Editorial: Let’s Talk About Race

Sam Oboh, Camille Mitchell, Cheryll Case and Ossie Airewele spoke on the topic of Engaging Change at an online panel in late August.

Architects of African, Caribbean and Black descent represent less than two percent of licensed practitioners in North America. Black women architects represent less than 0.3 percent of the industry. “It’s no wonder why many of them feel there isn’t a spot for them at the table,” says Nigerian-Canadian architect Sam Oboh, a past president of the RAIC, who recently moderated an online discussion on anti-Black racism hosted by Quadrangle’s Emerging Leaders Network.

What does this bias look like? It can range from overtly aggressive threats—such as the nooses that appeared on several Toronto construction sites in June—to more subtle personal experiences. British architect Ossie Airewele, who recently moved to Toronto, says that there is often a moment of “shock” when collaborators first meet him in person, and realize that the person they’ve been corresponding with is Black. “What’s important to me is how they evaluate and react to that situation. Do they recognise that there is an unconscious bias at play; and can they move past this in order to collaborate as effectively with me—as a Black designer and architect—as they would with anyone else?”

Other forms of racism are embedded in the built environment. “Toronto itself is a highly segregated city,” says urban planner Cheryll Case, who was raised in the city’s largely Black northwest sector. “In every public school I went to, I could count on one hand the number of White kids.”

“Zoning bylaws and land lease values restrict spaces for the Black community to remote areas or limited transportation options,” adds architect Camille Mitchell. “Additionally, and unfortunately, we continue to live in a ‘police state’ where large gatherings of Black people are heavily scrutinized and deliberately dismantled.”

How can some of these systemic barriers be dismantled? Allies have a role to play for all emerging practitioners—and particularly Black, Indigenous and people of colour. “I’m from a generation where you are prepared for the world by being told you have to work twice as hard to move half as far,” says Airewele. Allyship entails people with power seeing the potential beyond someone’s skin colour and sharing their power.
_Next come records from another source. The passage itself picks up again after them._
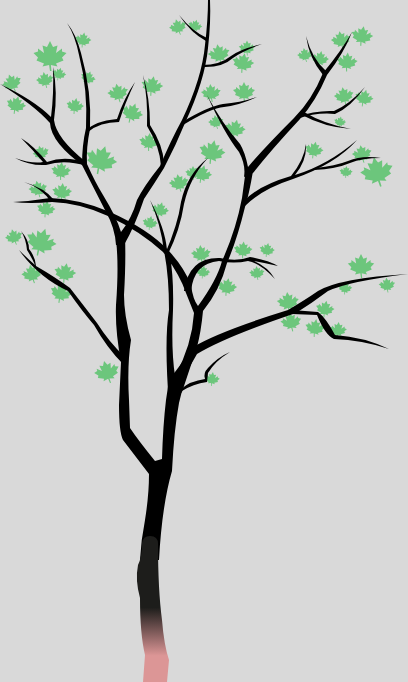
<!DOCTYPE html>
<html lang="en">
<head>
<meta charset="utf-8">
<title>Maple tree</title>
<style>
:root { --ground: #d9d9d9; --bark: #000; --bark-soft: #1d1d1b; --root: #dc9696; --leaf: #6cc67c; }
html, body { margin: 0; background: var(--ground); overflow: hidden; }
.tree { display: block; width: 408px; height: 682px; background: var(--ground); }
.limbs, .twigs { fill: var(--bark); }
.leaves { fill: var(--leaf); }
.bark-stop { stop-color: var(--bark-soft); }
.root-stop { stop-color: var(--root); }
</style>
</head>
<body>
<svg class="tree" viewBox="0 0 408 682" role="img" aria-label="Black maple tree with small green leaves">
<defs>
<linearGradient id="trunk-fade" gradientUnits="userSpaceOnUse" x1="0" y1="536" x2="0" y2="682">
<stop class="bark-stop" offset=".49"/>
<stop class="root-stop" offset=".82"/>
<stop class="root-stop" offset="1"/>
</linearGradient>
<path id="leaf" d="M0-10L2-6 5-7 4-2 8-5 8-3 11-2 8 1 9 3 4 5 5 7 .6 6 1 10H0L-.6 6-5 7-4 5-9 3-8 1-11-2-8-3-8-5-4-2-5-7-2-6Z"/>
</defs>

<g class="leaves">
<use href="#leaf" transform="translate(50 56) scale(1.5)"/>
<use href="#leaf" transform="translate(83 40) rotate(10) scale(.75)"/>
<use href="#leaf" transform="translate(12 83) rotate(-20) scale(.9)"/>
<use href="#leaf" transform="translate(16 105) rotate(15) scale(.9)"/>
<use href="#leaf" transform="translate(45 80) rotate(-10) scale(.8)"/>
<use href="#leaf" transform="translate(59 74) rotate(15) scale(.65)"/>
<use href="#leaf" transform="translate(75 106) rotate(10) scale(.8)"/>
<use href="#leaf" transform="translate(88 78) rotate(20) scale(.7)"/>
<use href="#leaf" transform="translate(118 93) rotate(-10) scale(.95)"/>
<use href="#leaf" transform="translate(132 113) rotate(20) scale(1)"/>
<use href="#leaf" transform="translate(152 86) rotate(10) scale(1)"/>
<use href="#leaf" transform="translate(149 142) rotate(5) scale(.9)"/>
<use href="#leaf" transform="translate(101 160) rotate(17) scale(1.45)"/>
<use href="#leaf" transform="translate(41 153) rotate(-15) scale(.75)"/>
<use href="#leaf" transform="translate(61 171) rotate(5) scale(.9)"/>
<use href="#leaf" transform="translate(38 189) rotate(-10) scale(.85)"/>
<use href="#leaf" transform="translate(62 192) rotate(5) scale(.9)"/>
<use href="#leaf" transform="translate(46 209) rotate(10) scale(.85)"/>
<use href="#leaf" transform="translate(14 237) rotate(-15) scale(.8)"/>
<use href="#leaf" transform="translate(41 242) rotate(18) scale(1.4)"/>
<use href="#leaf" transform="translate(32 274) rotate(-12) scale(.95)"/>
<use href="#leaf" transform="translate(65 273) rotate(10) scale(1)"/>
<use href="#leaf" transform="translate(61 293) rotate(15) scale(1)"/>
<use href="#leaf" transform="translate(107 372) rotate(-15) scale(1.15)"/>
<use href="#leaf" transform="translate(160 210) rotate(15) scale(.8)"/>
<use href="#leaf" transform="translate(150 223) rotate(10) scale(.7)"/>
<use href="#leaf" transform="translate(178 27) rotate(-15) scale(.8)"/>
<use href="#leaf" transform="translate(195 26) rotate(15) scale(.65)"/>
<use href="#leaf" transform="translate(219 54) rotate(-10) scale(1)"/>
<use href="#leaf" transform="translate(243 63) rotate(10) scale(1)"/>
<use href="#leaf" transform="translate(247 48) scale(.75)"/>
<use href="#leaf" transform="translate(211 93) rotate(-5) scale(.9)"/>
<use href="#leaf" transform="translate(244 92) scale(1)"/>
<use href="#leaf" transform="translate(216 122) rotate(-10) scale(.7)"/>
<use href="#leaf" transform="translate(235 129) rotate(12) scale(.95)"/>
<use href="#leaf" transform="translate(212 152) rotate(12) scale(1.2)"/>
<use href="#leaf" transform="translate(179 183) rotate(-10) scale(.9)"/>
<use href="#leaf" transform="translate(202 174) rotate(15) scale(.9)"/>
<use href="#leaf" transform="translate(193 173) scale(.7)"/>
<use href="#leaf" transform="translate(305 55) rotate(-10) scale(.7)"/>
<use href="#leaf" transform="translate(320 59) rotate(10) scale(.8)"/>
<use href="#leaf" transform="translate(341 40) rotate(-10) scale(.9)"/>
<use href="#leaf" transform="translate(362 36) rotate(10) scale(1)"/>
<use href="#leaf" transform="translate(347 62) rotate(5) scale(.95)"/>
<use href="#leaf" transform="translate(344 96) rotate(-10) scale(.9)"/>
<use href="#leaf" transform="translate(364 98) rotate(15) scale(.85)"/>
<use href="#leaf" transform="translate(340 122) rotate(10) scale(.55)"/>
<use href="#leaf" transform="translate(314 150) rotate(12) scale(.85)"/>
<use href="#leaf" transform="translate(362 154) rotate(-10) scale(.9)"/>
<use href="#leaf" transform="translate(346 172) rotate(5) scale(.6)"/>
<use href="#leaf" transform="translate(377 172) rotate(-12) scale(1.5)"/>
<use href="#leaf" transform="translate(201 254) rotate(-5) scale(.9)"/>
<use href="#leaf" transform="translate(203 272) rotate(10) scale(.65)"/>
<use href="#leaf" transform="translate(227 287) rotate(10) scale(.9)"/>
<use href="#leaf" transform="translate(243 250) rotate(5) scale(.85)"/>
<use href="#leaf" transform="translate(257 273) rotate(-5) scale(.7)"/>
<use href="#leaf" transform="translate(267 250) rotate(10) scale(.7)"/>
<use href="#leaf" transform="translate(288 302) rotate(-5) scale(1)"/>
<use href="#leaf" transform="translate(291 322) rotate(-8) scale(.95)"/>
<use href="#leaf" transform="translate(325 309) rotate(10) scale(.85)"/>
<use href="#leaf" transform="translate(315 328) rotate(8) scale(.9)"/>
<use href="#leaf" transform="translate(338 330) rotate(5) scale(.8)"/>
<use href="#leaf" transform="translate(361 266) scale(1.2)"/>
<use href="#leaf" transform="translate(345 288) rotate(8) scale(.65)"/>
<use href="#leaf" transform="translate(387 285) rotate(-5) scale(.75)"/>
<use href="#leaf" transform="translate(212 379) rotate(8) scale(.7)"/>
</g>

<g class="limbs">
<path id="trunk-and-left-limb" d="M140 560Q141 540 145 520Q149 495 149 474L123 440Q119 432 119 405L121 362Q115 330 116 305Q119 265 116 240L125 236Q126 262 124 295Q124 315 131 340Q127 365 129 400L130 428Q138 440 155 461L162 459Q163 425 166 400L169 380L190 352Q187 372 179 403Q174 430 172 471Q162 505 159 560Z"/>
<path id="centre-limb" d="M169 405Q164 340 169 310Q169 275 164 251L169 250Q174 275 173 310Q171 350 175 376Q192 345 194 313L186 293Q180 275 163 252Q140 231 108 216Q80 203 52 202Q30 204 13 202Q32 201 50 198Q80 199 110 212Q148 229 168 250Q184 267 191 285Q193 300 198 306Q217 280 222 261Q236 230 242 198L245 176L253 171Q249 195 245 207Q237 240 227 263Q220 290 203 311Q201 332 197 347L182 392Z"/>
<path id="right-bough" d="M184 366L193 347Q220 331 288 310Q305 300 318 291Q340 278 408 274Q350 281 328 291Q312 303 296 313Q225 337 197 354L181 382Z"/>
<path id="left-crown" d="M116 245Q115 228 106 212L82 165Q82 145 86 128Q88 90 79 55Q75 35 67 23Q76 34 81 53Q92 92 90 129Q86 148 87 164Q95 182 103 195Q117 218 121 232Q132 218 137 200Q144 186 160 166Q171 140 182 120Q202 78 205 45Q208 20 208 0H210Q211 22 208 48Q205 80 185 123Q176 145 164 168Q154 184 144 199Q135 226 124 245Z"/>
<path id="right-crown" d="M244 177Q246 165 239 152Q224 133 207 95Q221 122 240 144Q245 152 248 167Q264 148 294 118Q312 100 323 73Q342 50 352 32Q344 53 327 75Q316 101 300 119Q272 149 253 173Z"/>
</g>

<g class="twigs">
<path d="M85 167Q51 143 50 123Q34 105 0 84Q34 100 51 117Q54 94 53 67Q58 92 54 120Q56 138 86 162Z"/>
<path d="M86 166Q65 159 46 165Q30 166 15 158Q32 164 43 162Q32 149 21 138Q34 146 47 162Q66 155 86 163Z"/>
<path d="M86 131Q94 121 117 119Q124 98 135 82Q125 103 119 122Q100 122 88 132Z"/>
<path d="M161 166Q160 147 147 126Q148 99 143 75Q150 98 150 125Q163 145 164 163Z"/>
<path d="M206 41Q191 33 179 15Q193 32 207 38Z"/>
<path d="M202 65Q220 65 231 56Q240 49 262 44Q243 51 233 58Q222 68 202 67Z"/>
<path d="M182 122Q209 106 223 104Q240 103 257 97Q240 105 224 107Q211 108 183 125Z"/>
<path d="M165 254Q178 224 181 202Q187 174 208 158Q190 177 184 204Q180 230 168 254Z"/>
<path d="M164 251Q161 225 150 200Q165 228 167 250Z"/>
<path d="M51 202Q42 188 24 182Q45 188 54 200Z"/>
<path d="M323 75Q309 58 306 36Q312 59 326 71Z"/>
<path d="M296 117Q316 110 334 111Q350 104 365 87Q351 107 335 114Q317 112 297 119Z"/>
<path d="M304 112Q324 124 351 129Q324 127 302 115Z"/>
<path d="M243 202Q257 186 291 176Q304 160 306 144Q307 161 295 175Q328 165 357 140Q336 164 293 179Q262 189 245 206Z"/>
<path d="M316 168Q335 166 348 161Q362 155 381 158Q362 158 350 163Q336 169 314 170Z"/>
<path d="M184 291Q189 257 220 258Q237 262 250 257Q268 260 278 266Q265 263 254 261Q268 267 275 279Q260 263 248 261Q234 264 219 261Q194 263 191 291Z"/>
<path d="M292 310L318 312Q326 318 335 335Q364 337 389 349Q362 340 334 339Q325 335 317 315L292 314Z"/>
<path d="M181 389Q190 381 205 379Q203 373 208 368Q218 357 230 352Q215 361 208 373L207 382Q193 384 182 391Z"/>
<path d="M123 364Q107 348 94 325Q82 311 68 291Q38 277 19 250Q27 258 35 265Q32 258 27 250Q26 239 21 231Q29 240 29 249Q35 256 36 266Q55 277 70 288Q84 306 97 323Q109 342 124 356Z"/>
</g>

<path id="trunk-base" fill="url(#trunk-fade)" d="M143 682L145 655Q140 634 140 598Q135 580 138 565Q142 557 142 543Q143 536 150 536Q158 536 158 544Q158 590 162 620Q164 645 169 660L167 682Z"/>
</svg>
</body>
</html>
The industry also needs organizations that support Black designers. “We need to build safe spaces where change can be made,” says Case. “Beyond our nine-to-five jobs, a lot of Black people have a second job fighting racism, building up institutional support to get things done. We need allies in those movements.”

In Canada, one such group is the recently formed Black Architects + Interior Designers Association (BAIDA). “BAIDA is currently preparing a portfolio review and a mentorship program with local design firms,” comments Mitchell, who was one of the group’s founders. “We are also looking to start a camp for Black youth to build the pipeline. Community support can simply include working within your realm of responsibility. You can offer space, suggest programs and promote the work of Black designers.”

Within planning and real estate development, the Black Planners and Urbanists Association is advancing various strategies, including supporting the Ontario Provincial Planning Institute in improving professional capacities. Another group, the Black-led Toronto Community Benefits Network, focuses on ensuring that the construction of major government-funded infrastructure provides construction training and jobs to Black residents and other members of racialized groups or marginalized gender identities.

“Firms may not be in a position to hire [Black designers], but can consult with these groups,” says Mitchell. Case adds that design firms should also consider seeking out Black-led teams among sub-consultants.

Within firms, the panellists say that it’s important to cultivate forums for people to identify and address race-related microaggressions, both within offices and on jobsites. “Everyone should pursue unconscious bias training,” says Mitchell. “It’s not the responsibility of the Black employee to raise these conversations. I would hope that open-minded firms would take it upon themselves to have the difficult conversations.”

Airewele says that larger organizations, such as the RAIC and provincial and territorial licensing authorities, ultimately have the most important role to play in addressing systemic racism and increasing the representation of Black, Indigenous and people of colour within the profession. “Institutions need to think more broadly about how they can contribute and support people of all ethnicities, particularly on these really sensitive issues,” he says. “They need to be funding and committing to studies, then monitoring and assessing against the methods they are putting in place to help change things.”

The panellists were clear that it is time for these discussions to happen more openly—and also for concrete action. “Just because you have a planning group that meets twice a month to discuss race issues, it doesn’t mean that the issues will be solved,” says Case.